____ Provided data
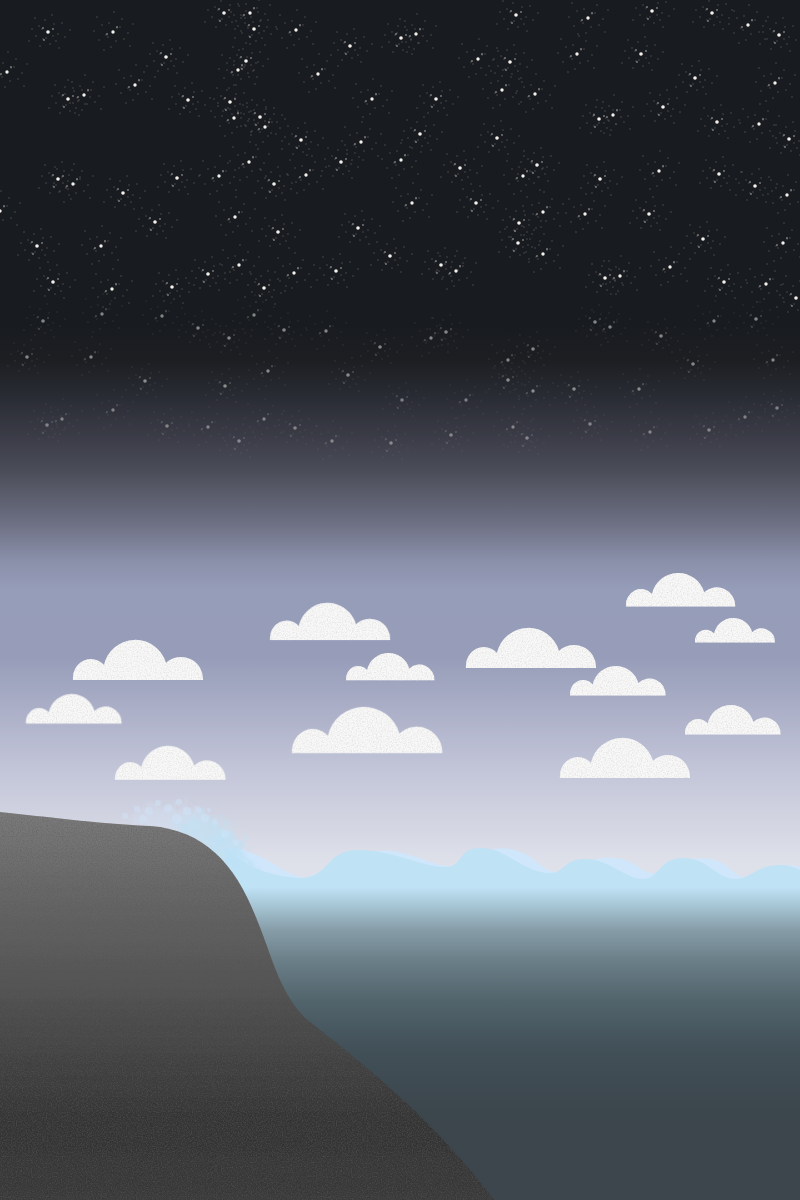
<!DOCTYPE html>
<html lang="en">
<head>
<meta charset="utf-8">
<title>Night sky over a cliff and sea</title>
<style>
:root{--night:#181b1f;--dusk:#979db9;--haze:#dfe1ea;--cloud:#f8f8f8;--crest:#cfe6fb;--wave:#bfe2f5;--deep:#3c464c;--star:#f4f1ec;--dust:#c2bbb2}
html,body{margin:0;overflow:hidden;background:var(--night)}
svg{display:block;width:800px;height:1200px}
.core{fill:var(--star)}
.dust{fill:none;stroke:var(--dust);stroke-width:1;stroke-linecap:round;opacity:.65}
.glint{fill:none;stroke:var(--star);stroke-width:1.5;stroke-linecap:round;opacity:.8}
.faint{opacity:.5}
.fainter{opacity:.42}
.clouds{fill:var(--cloud)}
.crest{fill:var(--crest)}
.spray{fill:var(--wave)}
</style>
</head>
<body>
<svg viewBox="0 0 800 1200" role="img" aria-label="Starry sky fading to dusk above clouds, a sea and a grey cliff">
<defs>
<linearGradient id="sky" gradientUnits="userSpaceOnUse" x1="0" y1="0" x2="0" y2="900">
<stop offset=".36" stop-color="#181b1f"/><stop offset=".4" stop-color="#1c1e22"/><stop offset=".444" stop-color="#2b2d36"/><stop offset=".489" stop-color="#3c3d48"/><stop offset=".522" stop-color="#4a4c57"/><stop offset=".578" stop-color="#6b6e81"/><stop offset=".622" stop-color="#8a8fa9"/><stop offset=".656" stop-color="#969db9"/><stop offset=".73" stop-color="#979db9"/><stop offset=".78" stop-color="#a8acc5"/><stop offset=".85" stop-color="#c1c4d7"/><stop offset=".96" stop-color="#dfe1ea"/>
</linearGradient>
<linearGradient id="sea" gradientUnits="userSpaceOnUse" x1="0" y1="840" x2="0" y2="1200">
<stop offset=".13" stop-color="#bfe2f5"/><stop offset=".18" stop-color="#a8c7d6"/><stop offset=".25" stop-color="#869da8"/><stop offset=".33" stop-color="#6c8089"/><stop offset=".45" stop-color="#51636b"/><stop offset=".59" stop-color="#414f57"/><stop offset=".75" stop-color="#3c474d"/><stop offset="1" stop-color="#3c464c"/>
</linearGradient>
<linearGradient id="rock" gradientUnits="userSpaceOnUse" x1="0" y1="812" x2="0" y2="1200">
<stop offset="0" stop-color="#7b7b7b"/><stop offset=".2" stop-color="#686868"/><stop offset=".45" stop-color="#545454"/><stop offset=".65" stop-color="#414141"/><stop offset=".8" stop-color="#343434"/><stop offset="1" stop-color="#3a3a3a"/>
</linearGradient>
<filter id="cloud-grain" x="0" y="0" width="1" height="1">
<feTurbulence type="fractalNoise" baseFrequency=".8" numOctaves="2" seed="4"/>
<feColorMatrix values="0 0 0 0 .8 0 0 0 0 .79 0 0 0 0 .78 3 0 0 0 -1.3"/>
<feComposite in2="SourceGraphic" operator="in" result="grain"/>
<feMerge><feMergeNode in="SourceGraphic"/><feMergeNode in="grain"/></feMerge>
</filter>
<filter id="rock-grain" x="0" y="0" width="1" height="1">
<feTurbulence type="fractalNoise" baseFrequency=".8" numOctaves="2" seed="9"/>
<feColorMatrix values="0 0 0 0 .1 0 0 0 0 .1 0 0 0 0 .1 1.2 0 0 0 -.5"/>
<feComposite in2="SourceGraphic" operator="in" result="grain"/>
<feMerge><feMergeNode in="SourceGraphic"/><feMergeNode in="grain"/></feMerge>
</filter>
<filter id="spray-edge" x="-.3" y="-.3" width="1.6" height="1.6">
<feGaussianBlur stdDeviation="4" result="soft"/>
<feTurbulence type="fractalNoise" baseFrequency=".12" numOctaves="2" seed="3" result="noise"/>
<feDisplacementMap in="soft" in2="noise" scale="24" xChannelSelector="R" yChannelSelector="G"/>
</filter>
<g id="star">
<path class="dust" d="M-9-6h0M-5 7h0M6-8h0M10 2h0M8 9h0M-12 4h0M-3-12h0M2 12h0M14-9h0M-16-3h0M17 5h0M-8 14h0M4-17h0M-6-3h0M5 4h0M-19 9h0M11 16h0M22-2h0M-13-14h0M-2 6h0"/>
<path class="glint" d="M-5-4h0M5-3h0M-4 8h0"/>
<circle class="core" r="1.8"/>
</g>
<g id="spark">
<path class="dust" d="M-7 3h0M7-5h0M3 9h0M-4-9h0M11 7h0M-11-7h0M9-13h0M-14 8h0M15 1h0M-2 15h0M-19-1h0M20-8h0M-9 18h0M1-20h0M4-4h0M-5 5h0M17 14h0M-16-15h0"/>
<path class="glint" d="M4-5h0M-6 2h0"/>
<circle class="core" r="1.7"/>
</g>
<path id="cloud" d="M0 40A18 19 0 0 1 31 25A32 32 0 0 1 93 23A22 22 0 0 1 130 40Z"/>
</defs>

<rect id="sky-field" width="800" height="900" fill="url(#sky)"/>

<g id="stars">
<use href="#star" x="48" y="32"/><use href="#spark" x="113" y="32"/><use href="#star" x="166" y="57"/><use href="#star" x="224" y="13"/><use href="#spark" x="250" y="13"/><use href="#star" x="254" y="29"/><use href="#spark" x="296" y="30"/><use href="#star" x="350" y="46"/><use href="#star" x="401" y="38"/><use href="#spark" x="416" y="34"/>
<use href="#star" x="516" y="15"/><use href="#spark" x="588" y="18"/><use href="#star" x="652" y="11"/><use href="#star" x="712" y="13"/><use href="#spark" x="748" y="25"/><use href="#star" x="779" y="35"/><use href="#spark" x="577" y="54"/><use href="#star" x="641" y="54"/><use href="#spark" x="478" y="59"/><use href="#star" x="510" y="62"/>
<use href="#spark" x="7" y="72"/><use href="#star" x="68" y="99"/><use href="#spark" x="84" y="95"/><use href="#spark" x="135" y="85"/><use href="#star" x="188" y="100"/><use href="#spark" x="238" y="70"/><use href="#star" x="246" y="61"/><use href="#spark" x="318" y="74"/><use href="#star" x="230" y="102"/><use href="#spark" x="234" y="118"/><use href="#star" x="260" y="117"/><use href="#spark" x="265" y="127"/>
<use href="#spark" x="372" y="99"/><use href="#star" x="436" y="99"/><use href="#spark" x="502" y="90"/><use href="#spark" x="535" y="94"/><use href="#star" x="599" y="119"/><use href="#spark" x="613" y="115"/><use href="#star" x="663" y="107"/><use href="#star" x="695" y="78"/><use href="#spark" x="775" y="83"/><use href="#star" x="717" y="122"/><use href="#spark" x="759" y="124"/><use href="#star" x="789" y="139"/>
<use href="#star" x="301" y="140"/><use href="#spark" x="361" y="142"/><use href="#star" x="420" y="134"/><use href="#star" x="497" y="138"/><use href="#spark" x="249" y="162"/><use href="#star" x="341" y="162"/><use href="#spark" x="401" y="160"/><use href="#star" x="460" y="168"/><use href="#spark" x="523" y="176"/><use href="#star" x="537" y="165"/><use href="#star" x="600" y="179"/><use href="#spark" x="659" y="171"/><use href="#star" x="719" y="174"/><use href="#star" x="755" y="186"/><use href="#spark" x="787" y="195"/>
<use href="#star" x="58" y="179"/><use href="#spark" x="73" y="184"/><use href="#star" x="123" y="193"/><use href="#star" x="177" y="178"/><use href="#spark" x="219" y="176"/><use href="#star" x="274" y="184"/><use href="#spark" x="306" y="175"/><use href="#star" x="155" y="222"/><use href="#spark" x="235" y="217"/><use href="#star" x="278" y="232"/><use href="#star" x="358" y="228"/><use href="#spark" x="412" y="203"/><use href="#star" x="476" y="203"/><use href="#star" x="519" y="223"/><use href="#spark" x="543" y="212"/><use href="#spark" x="585" y="214"/><use href="#star" x="649" y="214"/><use href="#spark" x="0" y="211"/>
<use href="#star" x="37" y="246"/><use href="#spark" x="101" y="246"/><use href="#star" x="518" y="243"/><use href="#spark" x="543" y="254"/><use href="#star" x="390" y="256"/><use href="#star" x="703" y="239"/><use href="#spark" x="783" y="243"/><use href="#star" x="53" y="282"/><use href="#spark" x="112" y="289"/><use href="#star" x="172" y="287"/><use href="#star" x="208" y="274"/><use href="#spark" x="239" y="265"/><use href="#star" x="264" y="288"/><use href="#spark" x="294" y="273"/><use href="#star" x="336" y="271"/><use href="#star" x="441" y="265"/><use href="#spark" x="456" y="271"/><use href="#star" x="605" y="278"/><use href="#spark" x="620" y="276"/><use href="#spark" x="670" y="267"/><use href="#star" x="724" y="282"/><use href="#spark" x="766" y="284"/><use href="#star" x="796" y="298"/>
</g>
<g id="stars-dimming" class="faint">
<use href="#star" x="43" y="321"/><use href="#spark" x="102" y="314"/><use href="#spark" x="162" y="316"/><use href="#star" x="198" y="328"/><use href="#star" x="229" y="338"/><use href="#spark" x="254" y="315"/><use href="#star" x="284" y="330"/><use href="#spark" x="326" y="331"/><use href="#star" x="380" y="347"/><use href="#spark" x="431" y="338"/><use href="#star" x="446" y="332"/><use href="#star" x="595" y="322"/><use href="#spark" x="610" y="327"/><use href="#star" x="661" y="336"/><use href="#spark" x="714" y="321"/><use href="#star" x="756" y="319"/>
<use href="#star" x="27" y="357"/><use href="#spark" x="91" y="357"/><use href="#star" x="145" y="381"/><use href="#star" x="225" y="386"/><use href="#spark" x="268" y="371"/><use href="#star" x="348" y="375"/><use href="#spark" x="508" y="360"/><use href="#star" x="533" y="349"/><use href="#star" x="508" y="380"/><use href="#spark" x="533" y="391"/><use href="#star" x="574" y="389"/><use href="#spark" x="639" y="389"/><use href="#star" x="693" y="364"/><use href="#spark" x="773" y="360"/>
</g>
<g id="stars-fading" class="fainter">
<use href="#star" x="47" y="425"/><use href="#spark" x="62" y="419"/><use href="#spark" x="113" y="410"/><use href="#star" x="167" y="426"/><use href="#spark" x="208" y="427"/><use href="#star" x="239" y="441"/><use href="#spark" x="264" y="419"/><use href="#star" x="295" y="428"/><use href="#spark" x="332" y="441"/><use href="#star" x="391" y="443"/><use href="#star" x="402" y="400"/><use href="#spark" x="466" y="400"/><use href="#star" x="451" y="435"/><use href="#spark" x="513" y="427"/><use href="#star" x="527" y="438"/><use href="#star" x="590" y="424"/><use href="#spark" x="650" y="432"/><use href="#star" x="709" y="430"/><use href="#spark" x="745" y="417"/><use href="#star" x="777" y="408"/>
</g>

<g id="clouds" class="clouds" filter="url(#cloud-grain)">
<use href="#cloud" transform="translate(626 573) scale(.84)"/>
<use href="#cloud" transform="translate(270 603) scale(.924)"/>
<use href="#cloud" transform="translate(695 618) scale(.615)"/>
<use href="#cloud" transform="translate(466 628)"/>
<use href="#cloud" transform="translate(73 640)"/>
<use href="#cloud" transform="translate(346 653) scale(.68)"/>
<use href="#cloud" transform="translate(570 666) scale(.735)"/>
<use href="#cloud" transform="translate(26 694) scale(.735)"/>
<use href="#cloud" transform="translate(685 705) scale(.735)"/>
<use href="#cloud" transform="translate(292 707) scale(1.155)"/>
<use href="#cloud" transform="translate(560 738)"/>
<use href="#cloud" transform="translate(115 746) scale(.85)"/>
</g>

<g id="sea-water">
<path class="crest" d="M225 848C262 848 275 872 305 878L345 862C370 848 390 848 410 855C430 861 440 867 455 866L475 856C495 846 510 846 525 854C540 862 545 872 557 872L580 864C605 854 625 857 637 866C645 872 650 874 658 873L672 864C700 855 715 857 727 866C735 873 738 877 745 877L762 869C780 864 790 864 800 867V900H225Z"/>
<path fill="url(#sea)" d="M225 848C245 866 270 877 300 878C330 878 325 850 358 850C395 850 420 867 445 867C465 867 455 848 482 848C505 848 525 873 550 873C565 873 563 859 585 859C610 859 625 879 643 879C660 879 658 858 683 858C708 858 717 879 735 879C752 879 755 865 780 865Q790 865 800 870V1200H225Z"/>
</g>

<g id="spray" class="spray" filter="url(#spray-edge)">
<ellipse cx="170" cy="821" rx="38" ry="15" opacity=".4" fill="#d3e2f5"/>
<ellipse cx="200" cy="832" rx="32" ry="16" opacity=".65"/>
<ellipse cx="225" cy="852" rx="20" ry="18" opacity=".8"/>
<ellipse cx="242" cy="874" rx="13" ry="16" opacity=".75"/>
</g>
<g id="spray-drops" class="crest" opacity=".45">
<circle cx="125" cy="816" r="3"/><circle cx="137" cy="809" r="3"/><circle cx="149" cy="811" r="4"/><circle cx="158" cy="803" r="3"/><circle cx="168" cy="808" r="4"/><circle cx="179" cy="802" r="3"/><circle cx="187" cy="811" r="4"/><circle cx="198" cy="809" r="3"/><circle cx="205" cy="818" r="4"/><circle cx="215" cy="822" r="3"/><circle cx="209" cy="810" r="2"/><circle cx="225" cy="834" r="4"/><circle cx="236" cy="843" r="3"/><circle cx="143" cy="819" r="4"/><circle cx="177" cy="819" r="5"/>
</g>

<path id="cliff" fill="url(#rock)" filter="url(#rock-grain)" d="M0 812C50 817 90 823 150 826C205 830 235 865 255 915C272 955 278 990 305 1018C360 1062 430 1115 494 1200H0Z"/>
</svg>
</body>
</html>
________
Find and copy each line of the listing above that holds the word "dust".

:root{--night:#181b1f;--dusk:#979db9;--haze:#dfe1ea;--cloud:#f8f8f8;--crest:#cfe6fb;--wave:#bfe2f5;--deep:#3c464c;--star:#f4f1ec;--dust:#c2bbb2}
.dust{fill:none;stroke:var(--dust);stroke-width:1;stroke-linecap:round;opacity:.65}
<path class="dust" d="M-9-6h0M-5 7h0M6-8h0M10 2h0M8 9h0M-12 4h0M-3-12h0M2 12h0M14-9h0M-16-3h0M17 5h0M-8 14h0M4-17h0M-6-3h0M5 4h0M-19 9h0M11 16h0M22-2h0M-13-14h0M-2 6h0"/>
<path class="dust" d="M-7 3h0M7-5h0M3 9h0M-4-9h0M11 7h0M-11-7h0M9-13h0M-14 8h0M15 1h0M-2 15h0M-19-1h0M20-8h0M-9 18h0M1-20h0M4-4h0M-5 5h0M17 14h0M-16-15h0"/>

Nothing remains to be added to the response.